At 13.9″ (354 mm) wide, the K400 is a few inches narrower than a full-sized desktop keyboard. The integrated touchpad takes up a fair amount of room, resulting in some shrinkage for the key area. Even with a pared-down, laptop-style layout, the alpha key area is 6% narrower and 7% shorter than our full-sized reference. My XL-sized mitts don’t feel overly cramped when typing, but my fingers do feel a bit squished together when resting on the WASD triangle.
For brief bouts of typing, the smaller footprint isn’t a problem. Neither is the mediocre key feel. However, I couldn’t bring myself to write this review on the K400. The key action is too mushy, and the tactile feedback is too vague. I’m not just spoiled by desktop keyboards with mechanical key switches, either. Even Asus’ budget-priced Transformer Book T100 convertible tablet has a better key feel.
To Logitech’s credit, typing on the K400 generates very little noise. The media keys work as expected, and there’s an extra left-click button in the upper left corner. The keyboard is also loaded with function keys tied to Win8 features like search, settings, and application switching. I found the app switching button especially useful, mostly because the associated gesture is unreliable. Which brings us to the touchpad…

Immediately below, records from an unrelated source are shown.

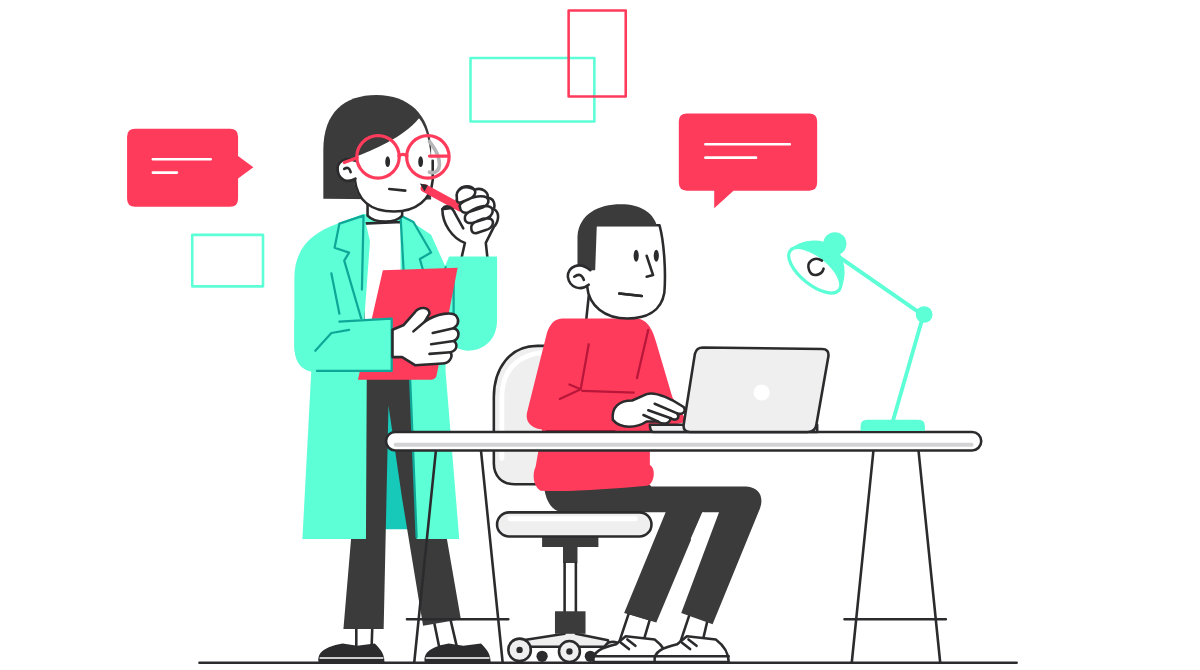
<!DOCTYPE html>
<html lang="en">
<head>
<meta charset="utf-8">
<title>Colleagues at a desk</title>
<style>
:root{--paper:#fff;--ink:#2b2b2d;--dark:#3b3b3c;--red:#ff3b5c;--red-deep:#b8173a;--mint:#5dffd6;--teal:#16c9b9;--teal-line:#0fa898;--grey:#efefef;--grey-mid:#d3d3d5}
*{margin:0;padding:0;box-sizing:border-box}
html,body{width:1200px;height:670px;overflow:hidden;background:var(--paper)}
.scene{display:block;width:1200px;height:670px}
.scene *{stroke-linecap:round;stroke-linejoin:round}
.line{fill:none;stroke:var(--ink);stroke-width:1.6}
.skin{fill:var(--paper);stroke:var(--ink);stroke-width:1.6}
.dark{fill:var(--dark)}
.ink{fill:var(--ink)}
.red{fill:var(--red)}
.mint{fill:var(--mint)}
.teal{fill:var(--teal)}
.pale{fill:var(--grey);stroke:var(--ink);stroke-width:1.6}
.coat-seam{fill:none;stroke:var(--teal-line);stroke-width:1.4}
.knit-fold{fill:none;stroke:var(--red-deep);stroke-width:1.4}
.frame{fill:none;stroke-width:1.6}
.frame-mint{stroke:var(--mint)}
.frame-red{stroke:var(--red)}
.message{fill:none;stroke:var(--paper);stroke-width:1.6}
.lamp-arm{fill:none;stroke:var(--mint);stroke-width:2.4}
.glasses{fill:none;stroke:var(--red);stroke-width:2}
</style>
</head>
<body>
<svg class="scene" viewBox="0 0 746 416.5" role="img" aria-label="A woman in a mint coat thinks beside a man typing on a laptop at a desk">
<defs>
<g id="trestle"><path class="line" d="M-14 0-27.500 132M14 0 27.500 132M-32 105H31"/></g>
<g id="flat-shoe"><path class="ink" d="M0 11.500C-1 4 7 1.500 15 0L24 1.500 35 0C38 3 41 6 41 11.500Z"/><path d="M1 9H40" stroke="#fff" stroke-width=".9"/></g>
<g id="sneaker"><path class="skin" d="M0 12C-1 5 6 3 14 1L20-4 38-2C42 1 46 5 46 12Z"/><path class="line" d="M0 8.500H46M17 0 22 4M21-2 26 2"/></g>
</defs>

<g id="floating-frames">
<path class="frame frame-mint" d="M292.500 36H369.500V75.500H292.500ZM119.500 146H163.500V178H119.500Z"/>
<path class="frame frame-red" d="M353.500 6.500H389V60H353.500Z"/>
</g>

<g id="speech-left">
<path class="red" d="M84 80H143Q148 80 148 85V97L157.500 104 148 111V123.500Q148 128.500 143 128.500H84Q79 128.500 79 123.500V85Q79 80 84 80Z"/>
<path class="message" d="M95 99H131M95 107.300H110"/>
</g>
<g id="speech-right">
<path class="red" d="M427 70.500H503Q508 70.500 508 75.500V113.500Q508 118.500 503 118.500H456L444 129.500V118.500H427Q422 118.500 422 113.500V75.500Q422 70.500 427 70.500Z"/>
<path class="message" d="M438.500 89.700H491M438.500 98H470"/>
</g>

<path id="floor" class="line" d="M124 412H632"/>

<g id="woman">
<g id="woman-legs">
<path class="teal" d="M237 230H259L258 329H237Z"/>
<path class="skin" d="M221.500 388H231.500L231 403H221.500ZM269.500 385H280L284 402H273Z"/>
<path class="dark" d="M227 232H262L270 290 286.500 385 263 389 250 310 241.500 252 238.500 391H213.500Z"/>
<use href="#flat-shoe" x="198" y="400"/>
<use href="#flat-shoe" x="264" y="400"/>
</g>
<g id="coat">
<path class="mint" d="M279 160H309V199C309 211 301 218 291 218 281 218 270 207 264 194Z"/>
<path class="mint" d="M226 133 210 139C193 145 183 155 183 173V215C183 226 188 230 193.500 231L188 335H227.500L228 234H255L259 335H285.500L277 231 277 166 268 146 250 134Z"/>
<path class="coat-seam" d="M277 166V192M264 178 281 174M282 161V195M206 170 211 195M196 217 206 208M255 236 259 334"/>
</g>
<path id="shirt" class="skin" d="M225 139 250 138 251 205H226Z"/>
<g id="lapels">
<path class="mint" d="M226 133 210 139 208 154 217 157 214 162 226 205 230 150ZM249 134 257 138 268 158 261 161 263 167 249 184Z"/>
<path class="coat-seam" d="M226 134 211 139 208 154 217 157 214 162 226 203M226 134 225 180M249 134 257 138 268 157 261 161 263 168M249 134 251 170"/>
</g>
<g id="woman-head">
<path class="dark" d="M201 123.500V93C201 70 214 59 234 59 254 59 267 71 268 92V124H252Z"/>
<path class="skin" d="M228.500 122V134C233 139 246 139 250 134V124Z"/>
<path fill="#fff" d="M220 98C232 93 250 86 260.500 73.500 265 79 267.500 88 269 108 270 123 259 131.500 245 131.500 231 131.500 221 125 220 111Z"/>
<path class="line" d="M220.500 111C222 125 231 131.500 245 131.500 259 131.500 268 124 269 112V100"/>
<path class="skin" d="M221 100C214 97 209 101 210 106.500 211 112 216 114 221 111"/>
<path class="line" d="M214 105Q217 103 218 107"/>
<path d="M267 88C272 94 275 102 272 106 270 108 267 107 267 107" fill="none" stroke="#b6b6b9" stroke-width="2.300"/>
<ellipse class="ink" cx="241" cy="100.500" rx="1.500" ry="3.300"/><ellipse class="ink" cx="261.500" cy="100.500" rx="1.500" ry="3.300"/>
<path class="line" d="M242 117.500 252 118.500"/>
<circle class="glasses" cx="235" cy="97.500" r="13.200"/><circle class="glasses" cx="266" cy="97.500" r="13.200"/>
<path class="glasses" d="M248 97Q250.500 95 253 97M222 98 214 101M267 97H278"/>
</g>
<g id="thinking-hand">
<path class="skin" d="M287 160 289 151C281 148 275 139 275 130L283 129 285 120C285 116 292 114 295 118 300 116 304 120 303 123 307 123 308 127 307 130 311 132 310 138 307 141L302 151 303 160"/>
<path class="mint" d="M279 159.500H309V175H279Z"/>
<path d="M264 117 286 129" stroke="var(--red)" stroke-width="5"/>
<path class="ink" d="M261 114 266 115 264 119Z"/>
<path class="skin" d="M284 123C283 118 288 115 293 117 297 118 296 122 291 124L286 126C284 126 284 125 284 123ZM286 129C284 126 294 122 299 122 305 122 305 127 300 129L291 132C288 133 286 131 286 129ZM289 136C288 132 298 128 303 128 308 129 307 134 302 136L294 138.500C291 139 289 138 289 136ZM293 142C292 138 301 135 305 136 308 138 306 142 302 143L296 145C294 145 293 144 293 142Z"/>
<path class="line" d="M275 130C277 127 281 128 283 133L288 142"/>
</g>
<path id="clipboard" class="red" d="M238 168 284.500 166.500 271.500 233Q271 236 268 236H222.500Z"/>
<g id="holding-arm">
<path class="mint" d="M183 199 243.500 198V231H196C188 231 183 224 183 215Z"/>
<path class="coat-seam" d="M211 200 243.500 198V230.500H197M196 218 206 207 217 205"/>
<path class="skin" d="M244 205 251 202 258 194C261 190 267 191 267 195L264 200C271 195 282 193 284 197 286 200 284 203 282 204 286 205 286 210 282 212 285 214 284 218 280 219 282 222 279 226 275 226L258 227 250 222H244Z"/>
<path class="line" d="M264 200 257 206M282 204 269 207M282 212 268 214M280 219 267 220"/>
</g>
</g>

<g id="chair">
<path class="pale" d="M341 215H334C317 215 307 229 307 247V288C307 296 312 301 320 301H358V215Z"/>
<path d="M339 219C321 220 312 231 312 247V285" fill="none" stroke="#fff" stroke-width="3"/>
<path class="dark" d="M337 333H372V340H359V350H350V340H337Z"/>
<path class="line" d="M351 350V391M358 350V391"/>
<path class="pale" d="M351 387H358V394L378 398V402H319V399L351 394Z"/>
<path class="dark" d="M345 380H364V394H345Z"/>
<g class="pale"><circle cx="323" cy="404" r="7"/><circle cx="354" cy="405" r="6.500"/><circle cx="381" cy="405" r="6"/></g>
<g class="ink"><circle cx="323" cy="404" r="2"/><circle cx="354" cy="405" r="2"/><circle cx="337" cy="408" r="3.500"/><circle cx="367" cy="408" r="3.500"/></g>
</g>

<g id="man">
<g id="man-legs">
<path class="skin" d="M391 381 404 385 399 402H384ZM429 381 440 385 436 402H422Z"/>
<use href="#sneaker" x="369" y="399.500"/>
<use href="#sneaker" x="407" y="399.500"/>
<path class="dark" d="M414 318 388 381 408 387 437 318Z"/>
<path class="dark" d="M338 298H400L405 302.500H464C472 303 475 309 472.500 316L443 388 423.500 381 447 318.500H351C343 318.500 338 311 338 298Z"/>
<path d="M437 319 430 335" stroke="#fff" stroke-width="1.200"/>
</g>
<path id="man-neck" class="skin" d="M366 184 364 203H388L386 192Z"/>
<path id="sweater" class="red" d="M350 198H395C403 198 406 206 408 213L418 247 427 262 404 268 404 289C408 291 407 301 402 302 380 304 354 306 336 305 331 302 331 294 333 290L337 267C329 266 326 261 328 255L340 207C342 201 345 198 350 198Z"/>
<path class="knit-fold" d="M366 214 361 242M361 242 348 248M362 243 394 244M403 205 396 235M354 239 361 242M340 268H382"/>
<g id="man-head">
<path class="skin" d="M367 140H410C413 151 414 170 413 182 411 194 401 198 390 198 376 198 366 190 365 178Z"/>
<path class="dark" d="M359 168V147C360 133 372 127 386 127 398 127 406 132 408.500 140.500L371 140.500 370 168Z"/>
<path class="skin" d="M367 168C360 162 353 166 353 172 354 179 361 181 366 177"/>
<path class="line" d="M357 172Q361 169 363 174"/>
<ellipse class="ink" cx="395.500" cy="159" rx="1.600" ry="3.700"/><ellipse class="ink" cx="408" cy="159" rx="1.600" ry="3.700"/>
<path class="line" d="M385 182.500 399 184M402 159 406 171 402 172" stroke-width="0"/>
<path class="line" d="M385 182.500 399 184"/>
</g>
</g>
<g id="chair-seat">
<rect class="pale" x="309" y="318.500" width="96" height="15" rx="7.500"/>
<path d="M317 322.500H395" stroke="#fff" stroke-width="3"/>
</g>

<g id="desk">
<use href="#trestle" x="285" y="280"/>
<use href="#trestle" x="557" y="280"/>
<rect class="skin" x="240" y="268.500" width="370" height="11.500" rx="5.700"/>
<path d="M246 276.500H604" stroke="var(--grey-mid)" stroke-width="2.500"/>
</g>

<g id="laptop">
<path class="pale" d="M404 264H508V268.500H406Q404 268 404 264Z"/>
<path class="pale" d="M437 216 511 217Q515.500 217 515 221.500L507.500 264Q507 268.500 502 268.500H429Q424.500 268.500 425 264L432 220Q433 216 437 216Z"/>
<circle cx="473.500" cy="244" r="5" fill="#fff"/>
</g>
<g id="typing-hand">
<path class="skin" d="M381 261C380 253 385 249 393 249L402 245C408 243 419 249 425 253 427 256 424 258 421 257 423 260 420 262 417 260 416 264 412 264 409 262L402 262C396 266 386 267 381 261Z"/>
<path class="line" d="M421 257 407 251M417 260 403 255M409 262 400 258"/>
</g>

<g id="lamp">
<path class="mint" d="M535 268V265Q535 261 539 261H571Q575 261 575 265V268Z"/>
<path class="lamp-arm" d="M555 262 574 196 522 160"/>
<circle class="mint" cx="574.500" cy="195.500" r="5.200"/>
<circle class="mint" cx="519" cy="151.500" r="7.200"/>
<path class="mint" d="M490 157C495 149 510 147 518 153 526 159 527 173 522 181 516 183 490 163 490 157Z"/>
<ellipse cx="506.500" cy="168" rx="19.500" ry="9" transform="rotate(39 506.500 168)" fill="#fff" stroke="var(--mint)" stroke-width="2"/>
<path class="line" d="M511 162C506 159 501 163 503 168 505 173 511 171 512 167"/>
</g>
</svg>
</body>
</html>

The touchpad’s surface is recessed about one millimeter into the keyboard. That might not sound like a lot, but it feels like a big drop when executing Win8 gestures that require dragging one’s finger onto the touchpad from an outside edge. My finger doesn’t always hit the very edge of the tracking surface as it drops down, which seems to impair the recognition of those gestures. App switching is affected, as is access to the Charms bar and application menu.

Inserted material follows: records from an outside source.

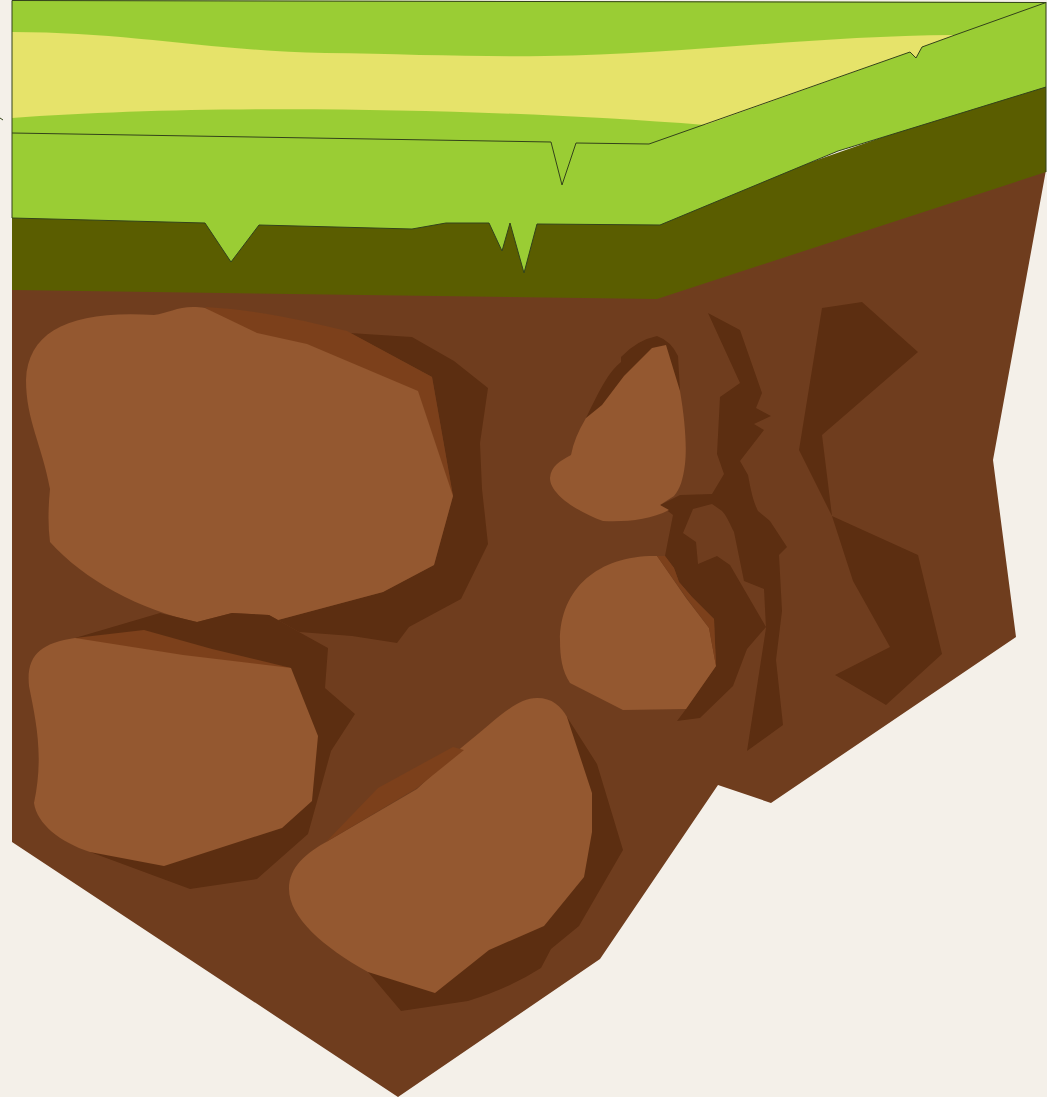
<!DOCTYPE html>
<html lang="en">
<head>
<meta charset="utf-8">
<title>Grass and earth block</title>
<style>
:root {
  --paper: #f4f0e9;
  --grass: #9acd34;
  --path: #e6e36a;
  --moss: #5a5d00;
  --soil: #6f3d1e;
  --shadow: #5c2e11;
  --stone: #945830;
  --stone-edge: #7c401b;
  --ink: #33421a;
}
html, body { margin: 0; background: var(--paper); overflow: hidden; }
svg { display: block; width: 1047px; height: 1097px; }
.grass { fill: var(--grass); }
.path { fill: var(--path); }
.moss { fill: var(--moss); }
.soil { fill: var(--soil); }
.shadow { fill: var(--shadow); }
.stone { fill: var(--stone); }
.stone-edge { fill: var(--stone-edge); }
.outline { fill: none; stroke: var(--ink); stroke-width: 1; }
</style>
</head>
<body>
<svg viewBox="0 0 1047 1097" role="img" aria-label="Block of earth with stones and cracks under a grassy top with a sandy path">
  <path class="soil" d="M12 285L657 294L1046 170L993 460L1016 637L771 803L718 785L600 959L398 1097L12 842Z"/>

  <g id="cracks" class="shadow">
    <path d="M822 308L862 302L918 352L822 435L832 516L918 555L942 654L886 705L835 675L890 647L853 581L832 516L799 450Z"/>
    <path d="M708 313L740 330L762 393L756 408L771 416L754 424L764 430L740 461L748 475C751 491 753 501 758 511L770 521L787 547L779 555L782 611L776 660L783 725L747 751L766 628L764 589L744 581L734 532C729 522 726 515 722 511L712 504L693 509L683 533L696 542L698 564L717 556L730 565L766 627L747 649L733 686L700 718L677 721L686 709L716 666L714 619L692 597L679 582L674 568L665 556L673 515L660 505L680 495L712 494L724 474L717 454L720 397L740 383Z"/>
  </g>

  <g id="large-stone">
    <path class="shadow" d="M350 333L412 337L454 361L488 388L480 443L482 489L488 544L461 599L409 627L397 643L352 636L299 632L278 620L383 592L434 565L453 496L432 377Z"/>
    <path class="stone-edge" d="M205 307C260 310 310 322 347 331L432 377L453 496L400 410L250 340Z"/>
    <path class="stone" d="M205 308L257 333L307 344L418 391L453 496L434 565L383 592L278 620L269 615L232 613L197 622C140 610 84 580 50 542Q47 520 50 489C42 445 26 420 26 380C28 330 72 310 154 315C170 313 181 304 205 308Z"/>
  </g>

  <g id="left-stone">
    <path class="shadow" d="M75 638L160 613L197 622L232 613L269 615L278 620L299 632L328 648L325 688L355 714L331 751L308 834L257 879L190 889L90 852L164 840L282 800L300 720L291 668Z"/>
    <path class="stone-edge" d="M75 638L144 630L212 649L291 668L180 675Z"/>
    <path class="stone" d="M75 638L183 655L291 668L318 736L312 801L282 828L164 866L90 852C60 842 37 824 34 803C44 756 36 721 29 686C26 655 41 643 75 638Z"/>
  </g>

  <g id="bottom-stone">
    <path class="shadow" d="M567 717L597 764L623 850L579 926L551 949L541 968Q510 988 468 1001L401 1011L368 972L480 930L560 880Z"/>
    <path class="stone" d="M328 841L417 789L461 748C497 719 516 698 537 698C552 698 561 706 567 717L592 793V832L584 877L544 926L489 950L435 993L368 972C323 947 289 917 289 889C289 867 306 853 328 841Z"/>
    <path class="stone-edge" d="M326 842L378 788L453 747L464 750L417 788Z"/>
  </g>

  <g id="upper-stone">
    <path class="shadow" d="M586 418C599 391 609 371 621 362V357Q637 340 657 336Q671 341 678 356L680 391L660 380L602 420Z"/>
    <path class="stone" d="M586 418L602 405L624 376L652 348L666 345L680 391C685 420 687 447 685 464C683 480 680 489 674 496L660 505L669 510C650 520 626 522 603 521C580 513 550 495 550 478C551 466 560 461 571 455Q574 438 586 418Z"/>
  </g>

  <g id="middle-stone">
    <path class="stone" d="M657 556L686 598L709 628L716 666L686 709L623 710L570 683C562 671 560 656 560 641C560 587 600 555 657 556Z"/>
    <path class="stone-edge" d="M657 556H665L674 568L679 582L692 597L714 619L716 666L709 628L686 597Z"/>
  </g>

  <g id="turf">
    <path class="moss" d="M12 210L660 215L1046 80V172L657 299L12 290Z"/>
    <path class="grass" d="M12 0L1046 2V87L838 151L660 225L537 224L524 273L510 223L502 251L489 223H446L412 229L259 225L231 262L205 223L12 218Z"/>
    <path class="path" d="M12 32C130 32 211 51 325 53C403 54 470 57 545 56C679 55 808 36 955 35L922 47L916 58L910 52L705 125C473 107 202 104 12 118Z"/>
    <path class="outline" stroke-width="1" d="M12 218V0.5L1046 2.5L955 35M922 47L916 58L910 52L649 144L576 143L562 185L551 142L12 133M922 47L955 35M1046 2V172"/>
    <path class="outline" d="M12 218L205 223L231 262L259 225L412 229L446 223H489L502 251L510 223L524 273L537 224L660 225L838 151L1046 87"/>
  </g>
  <path class="outline" d="M0 118L3 120"/>
</svg>
</body>
</html>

Otherwise, the keyboard’s gesture support is good. The usual assortment of two-finger gestures work right out of the box, with no need to install drivers. The 3.5″ tracking are doesn’t feel too constrained, but I wish there were a coasting option to extend two-finger scrolling.
I also wish the cursor tracking felt tighter. My fingertip glides across the smooth touchpad surface with ease, but the on-screen cursor lags noticeably. It’s almost as if the cursor is sliding on ice. Fortunately, there doesn’t seem to be any latency associated with the keyboard response. I didn’t notice any obvious signs of input lag while playing Battlefield 4 with the K400 (and a separate mouse).
The K400 interfaces with the host PC via Logitech’s Unifying receiver. This dongle plugs into a USB port and is capable of communicating with multiple devices over a 2.4GHz wireless connection. The dongle itself is tiny; in the picture above, it’s plugged into the USB port extender that also comes in the box. Below, you can see the dongle tucked into the battery compartment door.
Logitech says the K400 works up to 33′ (10 m) away from the receiver, which matches my real-world impressions. The wireless connection even works without line of sight to the receiver.
I haven’t spent enough time with the K400 to confirm Logitech’s claim that the keyboard’s AA batteries are good for two million keystrokes, or about one year of use. However, I can verify that the keyboard’s power-saving measures are unobtrusive. Even after being left idle for days, the K400 still responds quickly to both keyboard and touchpad input. Folks who want to conserve power further can turn the keyboard off completely using a switch located on the front edge.
The K400 isn’t perfect. Compromises are required to squeeze a keyboard and touchpad into a lightweight, wireless package that retails for $40 or less. But those tradeoffs are reasonable for home-theater PC duty, especially considering the bargain price. Logitech’s other wireless keyboard and touchpad combo, the TK820, sells for $100—more than twice the price of the K400.
Anyone shopping for an affordable wireless keyboard and touchpad combo should have the K400 on their short list. This certainly isn’t the nicest keyboard around, but the K400 is good enough for occasional use, and it’s a solid value overall.